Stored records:
- - -
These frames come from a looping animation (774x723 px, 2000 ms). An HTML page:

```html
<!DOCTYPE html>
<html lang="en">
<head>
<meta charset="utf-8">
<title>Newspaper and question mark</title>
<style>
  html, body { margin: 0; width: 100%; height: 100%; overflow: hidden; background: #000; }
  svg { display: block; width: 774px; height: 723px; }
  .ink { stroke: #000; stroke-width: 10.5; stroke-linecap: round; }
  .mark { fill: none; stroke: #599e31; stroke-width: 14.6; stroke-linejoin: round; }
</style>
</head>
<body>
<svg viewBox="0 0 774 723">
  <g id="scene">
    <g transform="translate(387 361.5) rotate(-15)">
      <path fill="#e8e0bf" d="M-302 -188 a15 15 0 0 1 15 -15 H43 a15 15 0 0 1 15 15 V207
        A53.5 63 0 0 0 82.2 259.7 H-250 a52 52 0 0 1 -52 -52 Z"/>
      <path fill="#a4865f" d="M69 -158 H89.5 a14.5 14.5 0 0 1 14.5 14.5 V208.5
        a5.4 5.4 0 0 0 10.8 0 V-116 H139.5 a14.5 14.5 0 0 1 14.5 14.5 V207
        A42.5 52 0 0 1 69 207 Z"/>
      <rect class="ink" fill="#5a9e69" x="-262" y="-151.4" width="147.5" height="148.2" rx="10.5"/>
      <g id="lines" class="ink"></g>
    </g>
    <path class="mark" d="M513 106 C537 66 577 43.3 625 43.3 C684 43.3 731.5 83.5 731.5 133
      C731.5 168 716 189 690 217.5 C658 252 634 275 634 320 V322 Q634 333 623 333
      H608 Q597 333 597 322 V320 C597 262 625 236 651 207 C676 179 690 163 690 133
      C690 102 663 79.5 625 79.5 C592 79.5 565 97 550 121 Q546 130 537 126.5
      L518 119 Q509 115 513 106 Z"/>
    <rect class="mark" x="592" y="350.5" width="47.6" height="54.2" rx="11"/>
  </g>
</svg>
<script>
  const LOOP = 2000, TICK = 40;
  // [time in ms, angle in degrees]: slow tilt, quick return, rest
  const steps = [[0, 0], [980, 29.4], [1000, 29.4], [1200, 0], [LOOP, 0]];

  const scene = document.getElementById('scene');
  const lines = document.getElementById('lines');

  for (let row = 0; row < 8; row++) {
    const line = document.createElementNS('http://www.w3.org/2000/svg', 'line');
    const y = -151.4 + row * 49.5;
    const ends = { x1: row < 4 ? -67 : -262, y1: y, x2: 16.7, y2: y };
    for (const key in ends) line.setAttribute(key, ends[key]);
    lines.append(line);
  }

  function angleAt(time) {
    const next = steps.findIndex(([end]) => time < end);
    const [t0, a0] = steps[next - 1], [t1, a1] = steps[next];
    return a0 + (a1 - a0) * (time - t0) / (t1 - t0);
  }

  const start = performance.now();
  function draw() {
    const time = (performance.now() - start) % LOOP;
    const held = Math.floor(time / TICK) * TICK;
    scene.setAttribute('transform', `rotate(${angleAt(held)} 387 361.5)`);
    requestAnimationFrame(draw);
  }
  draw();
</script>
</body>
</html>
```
- - -
▶ [REQUIREMENT] The entries above must be returned exactly.

▶ [WRITTEN SOLUTION]
These frames come from a looping animation (774x723 px, 2000 ms). An HTML page:

```html
<!DOCTYPE html>
<html lang="en">
<head>
<meta charset="utf-8">
<title>Newspaper and question mark</title>
<style>
  html, body { margin: 0; width: 100%; height: 100%; overflow: hidden; background: #000; }
  svg { display: block; width: 774px; height: 723px; }
  .ink { stroke: #000; stroke-width: 10.5; stroke-linecap: round; }
  .mark { fill: none; stroke: #599e31; stroke-width: 14.6; stroke-linejoin: round; }
</style>
</head>
<body>
<svg viewBox="0 0 774 723">
  <g id="scene">
    <g transform="translate(387 361.5) rotate(-15)">
      <path fill="#e8e0bf" d="M-302 -188 a15 15 0 0 1 15 -15 H43 a15 15 0 0 1 15 15 V207
        A53.5 63 0 0 0 82.2 259.7 H-250 a52 52 0 0 1 -52 -52 Z"/>
      <path fill="#a4865f" d="M69 -158 H89.5 a14.5 14.5 0 0 1 14.5 14.5 V208.5
        a5.4 5.4 0 0 0 10.8 0 V-116 H139.5 a14.5 14.5 0 0 1 14.5 14.5 V207
        A42.5 52 0 0 1 69 207 Z"/>
      <rect class="ink" fill="#5a9e69" x="-262" y="-151.4" width="147.5" height="148.2" rx="10.5"/>
      <g id="lines" class="ink"></g>
    </g>
    <path class="mark" d="M513 106 C537 66 577 43.3 625 43.3 C684 43.3 731.5 83.5 731.5 133
      C731.5 168 716 189 690 217.5 C658 252 634 275 634 320 V322 Q634 333 623 333
      H608 Q597 333 597 322 V320 C597 262 625 236 651 207 C676 179 690 163 690 133
      C690 102 663 79.5 625 79.5 C592 79.5 565 97 550 121 Q546 130 537 126.5
      L518 119 Q509 115 513 106 Z"/>
    <rect class="mark" x="592" y="350.5" width="47.6" height="54.2" rx="11"/>
  </g>
</svg>
<script>
  const LOOP = 2000, TICK = 40;
  // [time in ms, angle in degrees]: slow tilt, quick return, rest
  const steps = [[0, 0], [980, 29.4], [1000, 29.4], [1200, 0], [LOOP, 0]];

  const scene = document.getElementById('scene');
  const lines = document.getElementById('lines');

  for (let row = 0; row < 8; row++) {
    const line = document.createElementNS('http://www.w3.org/2000/svg', 'line');
    const y = -151.4 + row * 49.5;
    const ends = { x1: row < 4 ? -67 : -262, y1: y, x2: 16.7, y2: y };
    for (const key in ends) line.setAttribute(key, ends[key]);
    lines.append(line);
  }

  function angleAt(time) {
    const next = steps.findIndex(([end]) => time < end);
    const [t0, a0] = steps[next - 1], [t1, a1] = steps[next];
    return a0 + (a1 - a0) * (time - t0) / (t1 - t0);
  }

  const start = performance.now();
  function draw() {
    const time = (performance.now() - start) % LOOP;
    const held = Math.floor(time / TICK) * TICK;
    scene.setAttribute('transform', `rotate(${angleAt(held)} 387 361.5)`);
    requestAnimationFrame(draw);
  }
  draw();
</script>
</body>
</html>
```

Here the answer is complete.